EXERCISE REQUIREMENTS: Examine each line of the data. Copy those that contain the string "straw".
** DATA TO USE follows **
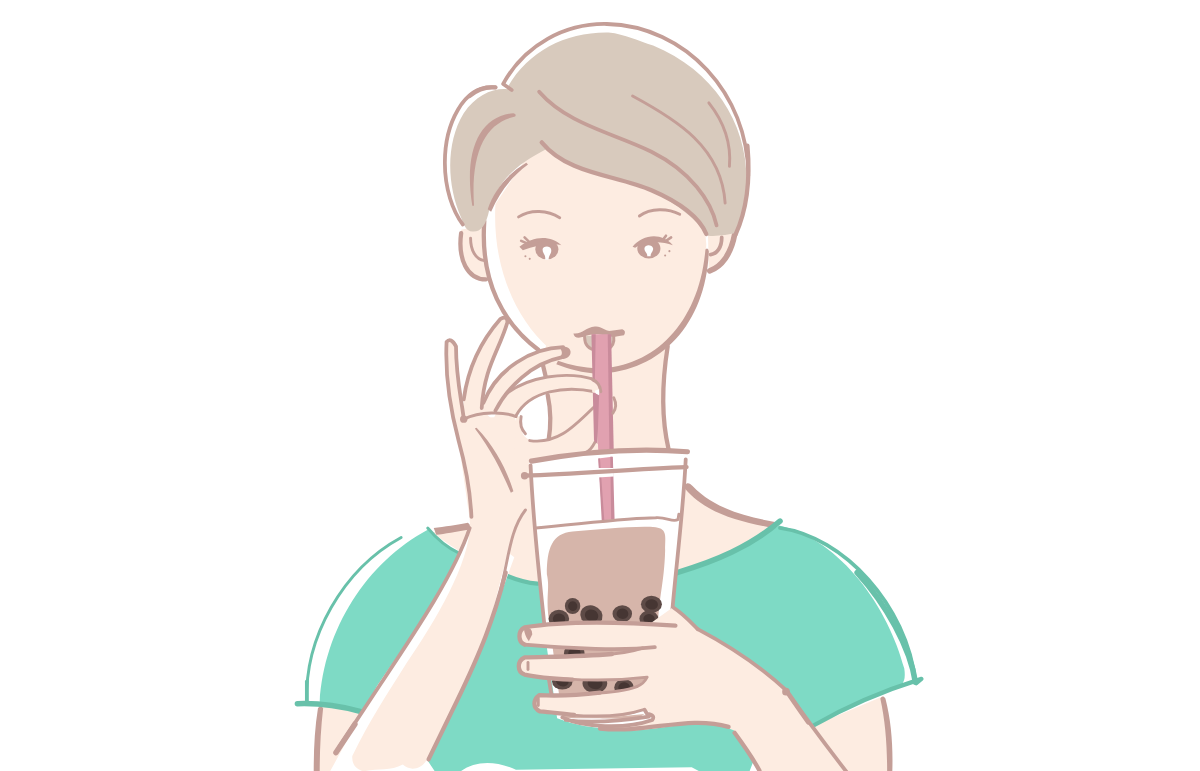
<!DOCTYPE html>
<html lang="en">
<head>
<meta charset="utf-8">
<title>Bubble tea break</title>
<style>
:root{
  --paper:#ffffff;
  --line:#c49e97;
  --skin:#fdece1;
  --hair:#d8cabd;
  --shirt:#7edac5;
  --seam:#68c1aa;
  --tea:#d6b5aa;
  --pearl:#5e4b47;
  --pearl-core:#463633;
  --straw:#e1a1b0;
  --straw-edge:#c98b9b;
}
html,body{margin:0;padding:0;overflow:hidden;background:var(--paper)}
.canvas{display:block;width:1200px;height:771px;background:var(--paper)}
.skin{fill:var(--skin)}
.paper{fill:var(--paper)}
.hair{fill:var(--hair)}
.shirt{fill:var(--shirt)}
.tea{fill:var(--tea)}
.ink{fill:var(--line)}
.line,.seam{fill:none;stroke:var(--line);stroke-width:5;stroke-linecap:round;stroke-linejoin:round}
.seam{stroke:var(--seam)}
.thin{stroke-width:3.4}
.mid{stroke-width:4.4}
.bold{stroke-width:6.5}
</style>
</head>
<body>
<svg class="canvas" viewBox="0 0 1400 899.5" role="img" aria-label="Short-haired person in a green top sipping bubble tea through a straw">
  <defs>
    <g id="pearl">
      <ellipse rx="12" ry="10.5" fill="var(--pearl)"/>
      <path d="M-6-3C-3-8 5-7 7-2C9 4 3 8-2 6C-7 4-8 0-6-3Z" fill="var(--pearl-core)"/>
    </g>
  </defs>

  <g id="neck-and-chest">
    <path class="skin" d="M634 395L780 400C771 450 771 492 780 527L802 567C826 592 862 602 908 612C872 638 830 656 788 668L628 681L592 671C556 655 530 642 505 621L548 613L600 560L640 516C643 490 638 450 634 425Z"/>
    <path class="line" d="M779 404C772 448 772 490 780 524"/>
    <path class="line" d="M633 424L637 441M639 461C643 480 643 496 640 514"/>
    <path class="ink" d="M799 566C802 562 805 564 808 567C832 592 866 602 904 609L903 616C862 609 822 598 799 570Z"/>
    <path class="ink" d="M506 616C518 615 534 612 546 610Q551 614 546 618C532 620 519 623 509 624Z"/>
  </g>

  <g id="upper-arms">
    <path class="skin" d="M375 822L424 830L440 860L400 900H370C368 872 370 845 375 822Z"/>
    <path class="skin" d="M946 848L1031 812C1038 840 1039 870 1038 900H980Z"/>
    <path class="ink" d="M371 826Q374 823 377 826C374 852 373 878 373 901H366C366 876 367 850 371 826Z"/>
    <path class="ink" d="M1027 815Q1030 810 1033 815C1040 842 1042 872 1041 901H1035C1035 870 1033 842 1027 815Z"/>
  </g>

  <g id="shirt">
    <path class="shirt" d="M499 618C428 656 378 734 373 819L421 830L498 886L508 901H536C552 888 576 886 602 898L807 895L818 901H874L879 888L945 848L1052 798Q1057 794 1055 780C1037 710 982 630 909 613C872 638 832 656 790 668L628 682L591 671C556 658 524 642 499 618Z"/>
    <path class="seam thin" d="M499 616C509 628 520 638 535 645"/>
    <path class="seam" d="M592 672C604 677 615 680 627 681"/>
    <path class="seam bold" d="M790 668C834 655 875 638 910 608"/>
    <path class="seam thin" d="M468 627C400 664 355 744 358 819"/>
    <path class="seam mid" d="M358 795L358 819"/>
    <path class="seam bold" d="M347 821C374 820 398 824 420 830"/>
    <path class="seam mid" d="M910 616C984 626 1058 706 1068 796"/>
    <path class="seam bold" d="M1000 668C1034 705 1062 756 1068 796"/>
    <path class="seam" d="M948 847C988 824 1030 806 1075 792L1069 797"/>
  </g>

  <g id="ears">
    <path class="skin" d="M538 268C533 302 545 328 570 325L566 262Z"/>
    <path class="skin" d="M826 274L858 272C855 296 843 312 827 317Z"/>
    <path class="line" d="M538 272C534 302 545 326 567 326"/>
    <path class="line thin" d="M549 278C549 292 555 303 565 304"/>
    <path class="line bold" d="M857 274C853 296 842 311 828 316"/>
    <path class="line mid" d="M842 277C842 288 837 296 829 297"/>
  </g>

  <g id="face">
    <path class="paper" d="M566 240C559 330 588 378 636 410L660 250L600 190Z"/>
    <path class="skin" d="M578 238C574 312 602 372 640 406C656 424 676 432 698 432C770 430 822 372 824 285L820 240L700 160H630Z"/>
    <path class="line" d="M565 258C560 330 588 378 628 408"/>
    <path class="ink" d="M823 291Q826 288 827 293C824 374 774 434 697 436C680 435 664 431 649 425L651 421C665 426 681 429 697 430C766 428 816 374 823 291Z"/>
    <path class="line thin" d="M605 253C619 244 639 245 653 254M746 252C759 242 780 243 793 250"/>
    <g id="eye-left">
      <path class="ink" d="M606 288C622 275 642 274 655 286C645 283 625 286 610 292Z"/>
      <ellipse class="ink" cx="638" cy="291" rx="13.5" ry="11.5"/>
      <path class="paper" d="M633 291C633 287 642 286 643 291C644 296 640 297 640 303H636C637 297 633 296 633 291Z"/>
      <path class="line" stroke-width="3" style="stroke-width:3" d="M615 284L608 281M617 282L612 277"/>
      <g class="ink"><circle cx="613" cy="299" r="1.2"/><circle cx="618" cy="302" r="1.2"/></g>
    </g>
    <g id="eye-right">
      <path class="ink" d="M738 288C750 273 772 271 785 286C772 281 752 281 741 289Z"/>
      <ellipse class="ink" cx="757" cy="290" rx="13.5" ry="11.5"/>
      <path class="paper" d="M752 289C753 285 761 285 762 290C762 294 759 295 759 299H755C756 295 751 294 752 289Z"/>
      <path class="line" style="stroke-width:3" d="M777 281L783 277M774 279L777 275"/>
      <g class="ink"><circle cx="781" cy="293" r="1.2"/><circle cx="776" cy="298" r="1.2"/></g>
    </g>
    <g id="mouth">
      <path d="M682 392C682 404 690 410 700 410C710 410 717 402 716 391Z" fill="var(--hair)"/>
      <path class="line thin" d="M682 393C682 403 688 408 696 409M709 408C714 405 717 399 716 392"/>
      <path class="ink" d="M669 389C680 390 683 382 694 381C702 380 706 387 713 386L726 384Q731 386 728 391C720 392 716 394 708 392C698 389 688 389 681 393Q670 396 669 389Z"/>
    </g>
  </g>

  <g id="hair">
    <path class="hair" d="M591 104C615 60 660 37 710 38C730 40 744 48 762 53C832 82 871 142 871 210C869 240 863 262 857 272Q840 276 826 275C800 240 760 220 720 208C690 200 655 188 637 174C606 190 582 208 571 244C567 264 560 271 551 270C544 270 541 262 538 254C521 216 520 166 541 132C555 112 573 103 591 104Z"/>
    <path class="line mid" d="M597 105L587 98C612 52 660 27 708 28C800 30 873 110 873 205"/>
    <path class="line" d="M872 170C876 215 869 250 858 274"/>
    <path class="line mid" d="M578 102C540 98 519 146 519 190C519 220 528 246 540 262"/>
    <path class="line" d="M578 102C566 101 556 105 548 112"/>
    <path class="line mid" d="M629 107C662 145 715 155 760 177C806 200 830 235 836 263"/>
    <path class="line thin" d="M738 112C790 140 842 172 846 237"/>
    <path class="line thin" d="M827 120C846 144 853 170 851 194"/>
    <path class="line" d="M632 166C663 204 720 204 760 222C795 237 816 254 824 273"/>
    <path class="ink" d="M599 132Q603 133 601 136C567 143 549 176 553 240H551C541 178 558 136 599 132Z"/>
    <path class="ink" d="M614 190L616 192C597 206 583 224 573 247L569 244C577 221 592 203 614 190Z"/>
  </g>

  <g id="raised-hand">
    <path class="paper" d="M549 612C530 672 480 742 440 800L385 900H494L560 760L600 650Z"/>
    <path class="skin" d="M548 606C552 650 510 722 474 774C454 806 430 842 411 882Q410 896 424 900C440 896 455 900 470 892C478 900 492 898 498 886L560 760C580 705 588 650 600 624L622 590L620 540L600 486L541 488L535 515Z"/>
    <path class="skin" d="M520 398Q525 392 531 403C533 440 537 466 543 490L536 516C525 478 520 440 520 398Z"/>
    <path class="skin" d="M541 490L541 466C546 430 561 398 584 372Q592 368 592 376C582 410 565 428 562 478L575 490Z"/>
    <path class="skin" d="M562 486L563 470C580 430 620 406 657 404Q668 406 662 416C622 424 592 452 577 482Z"/>
    <path class="skin" d="M575 490L590 460C615 440 660 432 696 443L699 458C660 450 620 455 602 487Z"/>
    <path class="skin" d="M602 486L608 486C605 505 612 518 635 515C660 508 680 486 700 470Q716 462 717 473Q718 482 712 484L694 517C690 530 684 528 670 531L617 540L600 530Z"/>
    <path class="line mid" d="M541 488C538 464 532 440 532 404Q526 393 521 399C519 440 526 480 535 514C545 550 549 580 550 603"/>
    <path class="line mid" d="M541 466C546 430 561 398 584 372Q592 368 592 376C582 410 565 428 562 476"/>
    <path class="line mid" d="M564 470C580 430 620 406 657 405M655 417C620 424 592 452 578 479"/>
    <path class="ink" d="M652 405C662 402 668 408 665 414C662 420 654 420 653 416C657 414 656 408 652 405Z"/>
    <path class="line thin" d="M590 460C615 440 660 432 694 443Q700 447 701 458M694 457C660 450 618 455 602 485"/>
    <path class="line thin" d="M541 489C560 480 588 480 602 486"/>
    <circle class="ink" cx="541" cy="489" r="4.3"/>
    <path class="line thin" d="M608 486C606 496 609 502 613 506M618 514C652 519 672 495 697 471M694 516C691 522 688 526 683 528"/>
    <path class="ink" d="M554 500L556 499C578 522 591 548 599 573L596 575C585 549 573 525 554 500Z"/>
    <path class="line mid" d="M548 616C530 670 484 738 444 798L396 871"/>
    <path class="line bold" d="M414 845L392 878"/>
    <path class="line thin" d="M613 595C592 622 594 660 577 714"/>
    <path class="line" d="M590 668C576 722 562 758 532 820L500 886"/>
  </g>

  <g id="cup">
    <path class="paper" d="M617 540C680 528 740 523 802 527L783 728L766 845Q700 858 650 838L634 728Z"/>
    <path class="tea" d="M641 728C636 695 642 688 638 670C638 640 644 622 668 620C700 618 740 613 765 615C779 617 776 626 776 642C775 680 768 700 768 728L758 800L740 838H656Z"/>
    <g id="pearls">
      <use href="#pearl" transform="translate(652 722)"/>
      <use href="#pearl" transform="translate(668 707) scale(.75 .9)"/>
      <use href="#pearl" transform="translate(690 718) rotate(20) scale(1.1)"/>
      <use href="#pearl" transform="translate(726 716) scale(.95)"/>
      <use href="#pearl" transform="translate(757 722) scale(.92)"/>
      <use href="#pearl" transform="translate(760 705) scale(1.02 .95)"/>
      <use href="#pearl" transform="translate(670 762)"/>
      <use href="#pearl" transform="translate(656 795) scale(1 .9)"/>
      <use href="#pearl" transform="translate(694 797) scale(1.2 1.1)"/>
      <use href="#pearl" transform="translate(728 802) scale(.95)"/>
    </g>
  </g>

  <g id="straw">
    <path d="M691 390L711 390L714 524L698 526Z" fill="var(--straw)"/>
    <path d="M690 390H695L694 446L699 460L697 518L693 514Z" fill="var(--straw-edge)"/>
    <path d="M709 390H713L716 524H711Z" fill="var(--straw-edge)"/>
    <path d="M698 535L714 533L716 606L703 607Z" fill="var(--straw)"/>
    <path d="M698 535H700L705 607H702ZM712 533H715L717 606H713Z" fill="var(--straw-edge)"/>
    <path class="skin" d="M690 445Q699 446 699 459L691 458Z"/>
    <path class="line thin" d="M690 442Q700 446 701 457M716 464Q721 474 715 482"/>
    <path class="paper" d="M694 456L699 454V461L695 459Z"/>
    <path class="paper" d="M696 546H716V556L697 557Z"/>
  </g>

  <g id="cup-outline">
    <path class="line bold" d="M620 538C680 527 740 522 802 527" style="stroke-width:6"/>
    <path class="line" d="M612 555C675 553 740 547 801 545"/>
    <circle class="ink" cx="612" cy="555" r="4.3"/>
    <path class="line mid" d="M619 543C622 610 629 670 635 728M800 536C797 600 788 665 783 728"/>
    <path class="line mid" d="M640 790L644 815"/>
    <path class="line thin" d="M625 616C680 611 735 604 765 604C778 603 785 610 791 606L792 600"/>
  </g>

  <g id="holding-hand">
    <path class="skin" d="M786 708C800 720 806 729 815 735C852 754 890 780 918 806L990 901H888L856 852C810 832 765 858 712 851L762 838L752 828L740 824L743 801L755 790L742 780L748 758L764 754L755 730Z"/>
    <path class="skin" d="M612 731C660 724 730 727 788 730L800 760L764 755C720 760 660 756 612 752C604 749 604 735 612 731Z"/>
    <path class="skin" d="M612 767C660 764 720 765 750 756L790 780L755 790C700 798 650 793 612 788C603 784 603 771 612 767Z"/>
    <path class="skin" d="M629 811C670 812 720 810 743 801L780 820L750 828C700 840 660 834 630 830C621 826 621 816 629 811Z"/>
    <path class="paper" d="M655 837C690 842 730 838 752 828Q766 833 760 841C730 852 680 850 655 837Z"/>
    <path class="tea" d="M700 838L752 833L742 839Z"/>
    <path class="line" d="M788 730C730 726 660 724 612 732C604 736 604 749 612 752"/>
    <path class="line mid" d="M612 752C660 756 720 760 764 755"/>
    <path class="ink" d="M611 732Q621 731 621 740L617 748Q612 742 611 732Z"/>
    <path class="line" d="M714 763C680 766 650 766 612 767C603 771 603 784 612 787C630 791 650 792 668 793"/>
    <path class="line thin" d="M700 764C722 763 738 760 750 756M660 792C700 795 730 793 755 790C752 796 748 799 743 801"/>
    <path class="line thin" d="M616 773V781"/>
    <path class="line" d="M700 808C675 811 650 812 629 811C622 816 621 826 630 830C645 831 655 833 670 834"/>
    <path class="line thin" d="M690 809C712 808 730 806 743 801M665 834C700 837 730 835 751 828M628 815V823"/>
    <path class="line mid" d="M752 828L755 833Q765 834 761 840C730 851 680 849 656 837M660 840C690 844 725 841 757 836"/>
    <path class="line" d="M700 850C756 856 802 834 850 848"/>
    <path class="line" d="M857 855C868 870 878 884 886 899"/>
    <path class="line mid" d="M786 709C798 717 806 726 814 734"/>
    <path class="line mid" d="M814 734C852 754 890 780 918 806C940 838 964 870 988 901"/>
    <circle class="ink" cx="917" cy="807" r="4.5"/>
    <path class="line" d="M918 807C925 818 934 830 943 843"/>
  </g>
</svg>
</body>
</html>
** End of DATA TO USE **
OUTPUT BELOW:
  --straw:#e1a1b0;
  --straw-edge:#c98b9b;
<svg class="canvas" viewBox="0 0 1400 899.5" role="img" aria-label="Short-haired person in a green top sipping bubble tea through a straw">
  <g id="straw">
    <path d="M691 390L711 390L714 524L698 526Z" fill="var(--straw)"/>
    <path d="M690 390H695L694 446L699 460L697 518L693 514Z" fill="var(--straw-edge)"/>
    <path d="M709 390H713L716 524H711Z" fill="var(--straw-edge)"/>
    <path d="M698 535L714 533L716 606L703 607Z" fill="var(--straw)"/>
    <path d="M698 535H700L705 607H702ZM712 533H715L717 606H713Z" fill="var(--straw-edge)"/>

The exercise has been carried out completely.